- Description of the task
Below are some entries. Copy each line in them that holds "empty".

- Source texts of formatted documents
════

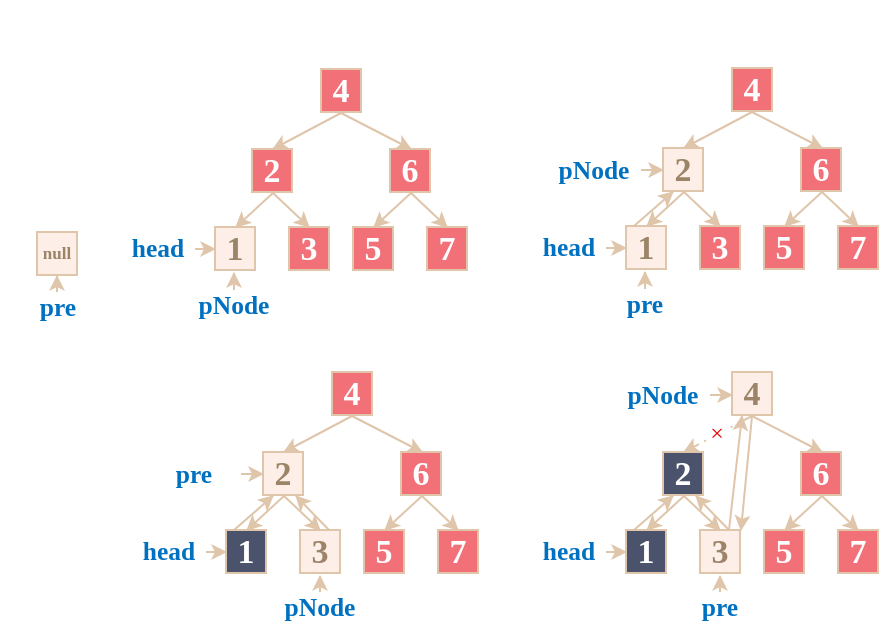
<!DOCTYPE html>
<html lang="en">
<head>
<meta charset="utf-8">
<title>Converting a binary search tree into a linked list</title>
<style>
:root {
  --paper: #ffffff;
  --line: #dfc5aa;
  --waiting: #f27078;
  --current: #fdefe8;
  --current-ink: #9b8467;
  --done: #4b536c;
  --label: #0070c0;
  --cut: #e80000;
}
* { box-sizing: border-box; margin: 0; }
body { width: 891px; height: 636px; overflow: hidden; background: var(--paper); }
.diagram {
  position: relative; width: 891px; height: 636px; overflow: hidden;
  font-family: "Liberation Serif", "Noto Serif", serif; font-weight: 700;
}
.links { position: absolute; inset: 0; fill: none; stroke: var(--line); stroke-width: 2; }
.tree { position: absolute; }
.step-1 { left: 214px; top: 68px; }
.step-2 { left: 625px; top: 67px; }
.step-3 { left: 225px; top: 371px; }
.step-4 { left: 625px; top: 371px; }
.empty { left: 36px; top: 231px; }

.node {
  position: absolute; width: 42px; height: 45px;
  display: flex; align-items: center; justify-content: center;
  border: 2px solid var(--line); background: var(--waiting);
  color: var(--paper); font-size: 34px; line-height: 1;
}
.current { background: var(--current); color: var(--current-ink); }
.done { background: var(--done); }
.null { font-size: 17px; }
.n4 { left: 106px; top: 0; }
.n2 { left: 37px; top: 80px; }
.n6 { left: 175px; top: 80px; }
.n1 { left: 0; top: 158px; }
.n3 { left: 74px; top: 158px; }
.n5 { left: 138px; top: 158px; }
.n7 { left: 212px; top: 158px; }

.pointer, .cut {
  position: absolute; transform: translate(-50%, -50%);
  line-height: 1; white-space: nowrap;
}
.pointer { color: var(--label); font-size: 25.5px; }
.cut { left: 92px; top: 62px; color: var(--cut); font-size: 24px; font-weight: 400; }
.beside-1 { left: -56px; top: 181px; }
.beside-2 { left: -31px; top: 104px; }
.beside-4 { left: 38px; top: 25px; }
.below-1 { left: 20px; top: 238px; }
.below-3 { left: 95px; top: 237px; }
.below-null { left: 22px; top: 77px; }
</style>
</head>
<body>
<main class="diagram">
  <svg class="links" width="891" height="636" viewBox="0 0 891 636" aria-hidden="true">
    <defs>
      <marker id="arrow" markerUnits="userSpaceOnUse" markerWidth="16" markerHeight="16" refX="15" refY="8" orient="auto">
        <path d="M0 0L16 8L0 16L4 8Z" fill="#dfc5aa" stroke="none"/>
      </marker>
      <g id="branches" marker-end="url(#arrow)">
        <line x1="127" y1="45" x2="197" y2="81" marker-end="url(#arrow)"/>
        <line x1="59" y1="125" x2="22" y2="159" marker-end="url(#arrow)"/>
        <line x1="59" y1="125" x2="95" y2="159" marker-end="url(#arrow)"/>
        <line x1="197" y1="125" x2="160" y2="159" marker-end="url(#arrow)"/>
        <line x1="197" y1="125" x2="233" y2="159" marker-end="url(#arrow)"/>
        <line x1="-19" y1="181" x2="1" y2="181" marker-end="url(#arrow)"/>
      </g>
      <line id="root-left" x1="127" y1="45" x2="59" y2="81" marker-end="url(#arrow)"/>
      <line id="one-to-two" x1="9" y1="159" x2="48" y2="125" marker-end="url(#arrow)"/>
      <line id="three-to-two" x1="104" y1="159" x2="71" y2="125" marker-end="url(#arrow)"/>
      <line id="point-below-1" x1="20" y1="222" x2="20" y2="205" marker-end="url(#arrow)"/>
      <line id="point-below-3" x1="95" y1="221" x2="95" y2="205" marker-end="url(#arrow)"/>
      <line id="point-beside-2" x1="16" y1="103" x2="38" y2="103" marker-end="url(#arrow)"/>
    </defs>
    <line x1="57" y1="292" x2="57" y2="276" marker-end="url(#arrow)"/>
    <g transform="translate(214 68)">
      <use href="#branches"/><use href="#root-left"/><use href="#point-below-1"/>
    </g>
    <g transform="translate(625 67)">
      <use href="#branches"/><use href="#root-left"/><use href="#one-to-two"/>
      <use href="#point-below-1"/><use href="#point-beside-2"/>
    </g>
    <g transform="translate(225 371)">
      <use href="#branches"/><use href="#root-left"/><use href="#one-to-two"/>
      <use href="#three-to-two"/><use href="#point-below-3"/><use href="#point-beside-2"/>
    </g>
    <g transform="translate(625 371)">
      <use href="#branches"/>
      <use href="#root-left" stroke-dasharray="16 6 2 6"/>
      <circle cx="92" cy="62" r="9" fill="#ffffff" stroke="none"/>
      <use href="#one-to-two"/><use href="#three-to-two"/><use href="#point-below-3"/>
      <line x1="104" y1="159" x2="117" y2="45" marker-end="url(#arrow)"/>
      <line x1="127" y1="45" x2="116" y2="159" marker-end="url(#arrow)"/>
      <line x1="85" y1="24" x2="107" y2="24" marker-end="url(#arrow)"/>
    </g>
  </svg>

  <section class="tree empty">
    <div class="node current null">null</div>
    <span class="pointer below-null">pre</span>
  </section>

  <section class="tree step-1">
    <div class="node n4">4</div>
    <div class="node n2">2</div>
    <div class="node n6">6</div>
    <div class="node n1 current">1</div>
    <div class="node n3">3</div>
    <div class="node n5">5</div>
    <div class="node n7">7</div>
    <span class="pointer beside-1">head</span>
    <span class="pointer below-1">pNode</span>
  </section>

  <section class="tree step-2">
    <div class="node n4">4</div>
    <div class="node n2 current">2</div>
    <div class="node n6">6</div>
    <div class="node n1 current">1</div>
    <div class="node n3">3</div>
    <div class="node n5">5</div>
    <div class="node n7">7</div>
    <span class="pointer beside-2">pNode</span>
    <span class="pointer beside-1">head</span>
    <span class="pointer below-1">pre</span>
  </section>

  <section class="tree step-3">
    <div class="node n4">4</div>
    <div class="node n2 current">2</div>
    <div class="node n6">6</div>
    <div class="node n1 done">1</div>
    <div class="node n3 current">3</div>
    <div class="node n5">5</div>
    <div class="node n7">7</div>
    <span class="pointer beside-2">pre</span>
    <span class="pointer beside-1">head</span>
    <span class="pointer below-3">pNode</span>
  </section>

  <section class="tree step-4">
    <div class="node n4 current">4</div>
    <div class="node n2 done">2</div>
    <div class="node n6">6</div>
    <div class="node n1 done">1</div>
    <div class="node n3 current">3</div>
    <div class="node n5">5</div>
    <div class="node n7">7</div>
    <span class="pointer beside-4">pNode</span>
    <span class="pointer beside-1">head</span>
    <span class="pointer below-3">pre</span>
    <span class="cut">×</span>
  </section>
</main>
</body>
</html>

════

- Task output
.empty { left: 36px; top: 231px; }
  <section class="tree empty">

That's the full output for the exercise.